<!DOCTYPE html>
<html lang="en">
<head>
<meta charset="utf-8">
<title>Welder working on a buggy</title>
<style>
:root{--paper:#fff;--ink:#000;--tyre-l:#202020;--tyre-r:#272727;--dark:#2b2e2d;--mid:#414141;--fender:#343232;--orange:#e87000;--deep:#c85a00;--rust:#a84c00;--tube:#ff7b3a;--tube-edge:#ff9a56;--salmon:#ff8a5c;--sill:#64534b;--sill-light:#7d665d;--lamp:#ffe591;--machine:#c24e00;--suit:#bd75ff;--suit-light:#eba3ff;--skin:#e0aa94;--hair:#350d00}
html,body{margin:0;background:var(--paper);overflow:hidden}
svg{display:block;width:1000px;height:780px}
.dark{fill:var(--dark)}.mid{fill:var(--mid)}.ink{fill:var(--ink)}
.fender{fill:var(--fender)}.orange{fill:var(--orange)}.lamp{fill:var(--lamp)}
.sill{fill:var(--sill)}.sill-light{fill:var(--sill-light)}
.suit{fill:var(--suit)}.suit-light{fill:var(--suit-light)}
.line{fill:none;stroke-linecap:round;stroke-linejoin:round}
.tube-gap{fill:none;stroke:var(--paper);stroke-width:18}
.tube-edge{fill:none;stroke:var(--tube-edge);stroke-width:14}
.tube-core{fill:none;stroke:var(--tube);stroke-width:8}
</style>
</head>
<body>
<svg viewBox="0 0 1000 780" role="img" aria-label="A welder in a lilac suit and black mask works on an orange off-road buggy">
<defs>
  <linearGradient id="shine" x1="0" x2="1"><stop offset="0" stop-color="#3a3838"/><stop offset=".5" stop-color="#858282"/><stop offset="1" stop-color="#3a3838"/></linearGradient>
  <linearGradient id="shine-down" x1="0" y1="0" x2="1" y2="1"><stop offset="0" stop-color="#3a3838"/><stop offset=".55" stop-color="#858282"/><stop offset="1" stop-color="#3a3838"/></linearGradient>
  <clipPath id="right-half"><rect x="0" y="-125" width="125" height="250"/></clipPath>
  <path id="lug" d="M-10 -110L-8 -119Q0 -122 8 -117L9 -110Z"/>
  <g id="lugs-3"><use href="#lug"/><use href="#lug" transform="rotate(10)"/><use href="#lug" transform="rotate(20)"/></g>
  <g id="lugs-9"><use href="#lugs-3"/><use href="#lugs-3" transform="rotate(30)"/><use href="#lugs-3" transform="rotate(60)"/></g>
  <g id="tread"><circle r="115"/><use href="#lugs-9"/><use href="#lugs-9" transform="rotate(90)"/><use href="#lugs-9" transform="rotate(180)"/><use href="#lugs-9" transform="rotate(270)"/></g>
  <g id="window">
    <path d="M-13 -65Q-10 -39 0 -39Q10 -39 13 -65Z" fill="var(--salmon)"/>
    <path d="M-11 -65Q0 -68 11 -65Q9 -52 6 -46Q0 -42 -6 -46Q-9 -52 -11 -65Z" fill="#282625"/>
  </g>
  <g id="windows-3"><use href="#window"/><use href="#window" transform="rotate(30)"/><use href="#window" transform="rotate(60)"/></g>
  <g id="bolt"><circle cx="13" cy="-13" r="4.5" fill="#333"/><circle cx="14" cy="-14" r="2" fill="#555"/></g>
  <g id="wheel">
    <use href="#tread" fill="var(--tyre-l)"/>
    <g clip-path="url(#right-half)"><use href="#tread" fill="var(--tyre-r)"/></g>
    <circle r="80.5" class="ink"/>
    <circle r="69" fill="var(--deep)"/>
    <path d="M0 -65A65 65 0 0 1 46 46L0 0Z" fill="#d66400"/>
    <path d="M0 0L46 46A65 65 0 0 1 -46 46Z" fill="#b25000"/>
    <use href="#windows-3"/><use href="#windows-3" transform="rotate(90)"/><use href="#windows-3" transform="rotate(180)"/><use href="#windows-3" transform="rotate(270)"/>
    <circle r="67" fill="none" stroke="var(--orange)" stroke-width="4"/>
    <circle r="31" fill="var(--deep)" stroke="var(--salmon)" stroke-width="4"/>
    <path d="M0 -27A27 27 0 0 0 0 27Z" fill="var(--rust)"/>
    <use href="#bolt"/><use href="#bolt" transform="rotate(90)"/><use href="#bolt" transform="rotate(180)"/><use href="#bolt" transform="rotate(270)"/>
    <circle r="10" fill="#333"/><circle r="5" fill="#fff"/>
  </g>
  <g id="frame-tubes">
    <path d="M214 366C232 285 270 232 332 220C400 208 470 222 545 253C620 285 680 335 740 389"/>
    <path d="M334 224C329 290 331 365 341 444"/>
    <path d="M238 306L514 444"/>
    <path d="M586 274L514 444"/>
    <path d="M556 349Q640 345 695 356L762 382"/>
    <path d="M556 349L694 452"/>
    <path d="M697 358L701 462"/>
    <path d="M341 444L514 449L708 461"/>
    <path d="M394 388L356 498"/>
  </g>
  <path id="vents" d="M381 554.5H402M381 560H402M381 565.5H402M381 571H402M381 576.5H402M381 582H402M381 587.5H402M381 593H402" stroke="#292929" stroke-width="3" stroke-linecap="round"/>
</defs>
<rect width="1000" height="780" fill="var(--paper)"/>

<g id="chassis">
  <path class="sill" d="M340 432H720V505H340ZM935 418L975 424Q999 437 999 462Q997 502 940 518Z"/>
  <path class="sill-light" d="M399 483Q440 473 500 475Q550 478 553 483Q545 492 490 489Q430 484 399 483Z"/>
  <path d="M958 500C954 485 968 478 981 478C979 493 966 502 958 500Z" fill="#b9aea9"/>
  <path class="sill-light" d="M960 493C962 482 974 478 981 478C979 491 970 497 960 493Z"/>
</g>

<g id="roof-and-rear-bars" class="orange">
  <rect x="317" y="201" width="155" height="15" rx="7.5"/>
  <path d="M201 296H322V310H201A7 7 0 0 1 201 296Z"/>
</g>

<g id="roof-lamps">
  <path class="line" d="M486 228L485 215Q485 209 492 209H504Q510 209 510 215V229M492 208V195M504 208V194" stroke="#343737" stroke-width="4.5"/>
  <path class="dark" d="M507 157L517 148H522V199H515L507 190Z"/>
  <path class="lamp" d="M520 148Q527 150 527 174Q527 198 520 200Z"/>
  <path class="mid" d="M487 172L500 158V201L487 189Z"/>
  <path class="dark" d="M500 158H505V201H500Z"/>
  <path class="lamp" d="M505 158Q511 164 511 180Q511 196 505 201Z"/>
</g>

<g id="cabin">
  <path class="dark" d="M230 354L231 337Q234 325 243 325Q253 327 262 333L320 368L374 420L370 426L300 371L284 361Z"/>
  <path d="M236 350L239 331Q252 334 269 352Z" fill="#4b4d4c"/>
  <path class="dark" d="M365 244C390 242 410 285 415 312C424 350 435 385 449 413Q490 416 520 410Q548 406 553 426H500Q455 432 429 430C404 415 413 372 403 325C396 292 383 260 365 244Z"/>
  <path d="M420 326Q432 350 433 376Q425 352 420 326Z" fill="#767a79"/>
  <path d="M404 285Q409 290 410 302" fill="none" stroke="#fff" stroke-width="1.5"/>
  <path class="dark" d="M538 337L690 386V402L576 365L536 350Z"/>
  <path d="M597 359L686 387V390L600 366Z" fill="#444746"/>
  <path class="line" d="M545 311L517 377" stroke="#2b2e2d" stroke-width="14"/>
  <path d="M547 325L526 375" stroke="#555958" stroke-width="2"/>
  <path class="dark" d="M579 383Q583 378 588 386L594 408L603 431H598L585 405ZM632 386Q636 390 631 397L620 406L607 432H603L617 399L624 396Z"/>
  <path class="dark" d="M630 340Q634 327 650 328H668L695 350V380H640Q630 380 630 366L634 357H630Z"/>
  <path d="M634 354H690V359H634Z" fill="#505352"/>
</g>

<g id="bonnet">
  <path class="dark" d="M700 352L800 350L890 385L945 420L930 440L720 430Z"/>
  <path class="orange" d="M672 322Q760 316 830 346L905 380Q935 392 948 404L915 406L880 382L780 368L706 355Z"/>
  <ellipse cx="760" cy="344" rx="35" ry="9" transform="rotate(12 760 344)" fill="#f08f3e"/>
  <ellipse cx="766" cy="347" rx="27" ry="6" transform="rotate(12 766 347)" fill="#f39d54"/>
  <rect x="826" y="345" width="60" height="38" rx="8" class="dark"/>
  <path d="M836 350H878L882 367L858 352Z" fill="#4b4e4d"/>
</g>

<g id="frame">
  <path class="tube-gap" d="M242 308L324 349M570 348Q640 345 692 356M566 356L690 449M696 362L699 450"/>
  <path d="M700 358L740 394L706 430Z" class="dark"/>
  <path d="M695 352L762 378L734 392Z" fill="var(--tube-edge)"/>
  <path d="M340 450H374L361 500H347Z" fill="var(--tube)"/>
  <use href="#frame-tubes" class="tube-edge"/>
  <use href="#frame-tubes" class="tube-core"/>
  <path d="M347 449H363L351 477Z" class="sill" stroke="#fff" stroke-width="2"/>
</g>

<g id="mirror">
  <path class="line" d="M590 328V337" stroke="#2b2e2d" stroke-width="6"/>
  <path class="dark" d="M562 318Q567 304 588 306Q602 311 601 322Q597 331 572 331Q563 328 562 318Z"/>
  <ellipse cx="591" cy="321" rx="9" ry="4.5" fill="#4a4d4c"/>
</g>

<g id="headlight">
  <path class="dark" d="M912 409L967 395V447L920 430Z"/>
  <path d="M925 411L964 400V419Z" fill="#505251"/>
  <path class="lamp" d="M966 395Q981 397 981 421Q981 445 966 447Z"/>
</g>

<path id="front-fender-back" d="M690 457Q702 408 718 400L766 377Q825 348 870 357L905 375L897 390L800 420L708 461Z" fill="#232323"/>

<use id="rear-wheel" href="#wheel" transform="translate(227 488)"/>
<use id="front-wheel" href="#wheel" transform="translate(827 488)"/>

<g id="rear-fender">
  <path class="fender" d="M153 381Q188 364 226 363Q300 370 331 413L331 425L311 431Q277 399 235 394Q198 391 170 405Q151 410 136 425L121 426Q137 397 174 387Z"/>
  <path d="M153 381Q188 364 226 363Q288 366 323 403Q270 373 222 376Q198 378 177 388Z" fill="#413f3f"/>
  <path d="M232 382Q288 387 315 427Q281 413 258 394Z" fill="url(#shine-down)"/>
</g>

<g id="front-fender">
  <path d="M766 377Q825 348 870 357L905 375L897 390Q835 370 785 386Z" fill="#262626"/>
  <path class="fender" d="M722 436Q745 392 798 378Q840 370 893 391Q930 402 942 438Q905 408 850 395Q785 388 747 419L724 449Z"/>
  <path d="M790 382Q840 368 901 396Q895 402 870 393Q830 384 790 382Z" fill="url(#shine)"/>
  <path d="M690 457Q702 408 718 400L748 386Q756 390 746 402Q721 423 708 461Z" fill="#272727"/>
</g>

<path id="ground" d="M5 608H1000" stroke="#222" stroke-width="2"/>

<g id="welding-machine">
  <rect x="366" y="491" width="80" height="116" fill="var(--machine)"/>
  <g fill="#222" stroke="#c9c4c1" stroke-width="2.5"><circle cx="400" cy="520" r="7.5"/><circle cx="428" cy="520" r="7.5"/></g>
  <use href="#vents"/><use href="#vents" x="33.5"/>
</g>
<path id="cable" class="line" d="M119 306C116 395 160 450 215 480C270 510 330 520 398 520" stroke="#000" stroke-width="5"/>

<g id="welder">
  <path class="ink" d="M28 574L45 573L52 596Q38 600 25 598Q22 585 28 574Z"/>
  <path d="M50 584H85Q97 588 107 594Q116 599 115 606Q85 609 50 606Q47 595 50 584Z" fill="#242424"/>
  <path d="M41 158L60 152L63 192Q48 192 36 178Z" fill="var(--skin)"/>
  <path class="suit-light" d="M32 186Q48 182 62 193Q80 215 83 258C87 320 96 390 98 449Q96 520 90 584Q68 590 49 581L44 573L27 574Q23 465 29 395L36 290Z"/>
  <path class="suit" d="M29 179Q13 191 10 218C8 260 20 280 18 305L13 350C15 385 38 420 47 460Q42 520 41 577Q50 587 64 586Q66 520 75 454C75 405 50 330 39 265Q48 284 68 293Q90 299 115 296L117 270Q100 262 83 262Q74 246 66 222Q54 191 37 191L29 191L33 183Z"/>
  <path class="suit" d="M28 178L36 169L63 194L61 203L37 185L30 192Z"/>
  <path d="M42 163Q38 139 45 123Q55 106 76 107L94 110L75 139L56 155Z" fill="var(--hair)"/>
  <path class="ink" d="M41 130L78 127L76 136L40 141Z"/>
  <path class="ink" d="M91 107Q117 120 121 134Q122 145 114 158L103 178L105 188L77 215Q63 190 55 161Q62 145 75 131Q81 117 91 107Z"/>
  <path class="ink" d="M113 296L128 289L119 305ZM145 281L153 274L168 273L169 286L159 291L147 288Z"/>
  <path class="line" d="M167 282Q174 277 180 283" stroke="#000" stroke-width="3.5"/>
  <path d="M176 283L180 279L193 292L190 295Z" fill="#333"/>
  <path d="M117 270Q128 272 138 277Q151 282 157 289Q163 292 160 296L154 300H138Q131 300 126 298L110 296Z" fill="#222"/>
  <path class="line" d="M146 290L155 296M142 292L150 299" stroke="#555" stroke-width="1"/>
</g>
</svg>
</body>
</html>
=====
Aim of the exercise: Go through the listing above and find each line that contains "color", then copy it.

Written response:
  <linearGradient id="shine" x1="0" x2="1"><stop offset="0" stop-color="#3a3838"/><stop offset=".5" stop-color="#858282"/><stop offset="1" stop-color="#3a3838"/></linearGradient>
  <linearGradient id="shine-down" x1="0" y1="0" x2="1" y2="1"><stop offset="0" stop-color="#3a3838"/><stop offset=".55" stop-color="#858282"/><stop offset="1" stop-color="#3a3838"/></linearGradient>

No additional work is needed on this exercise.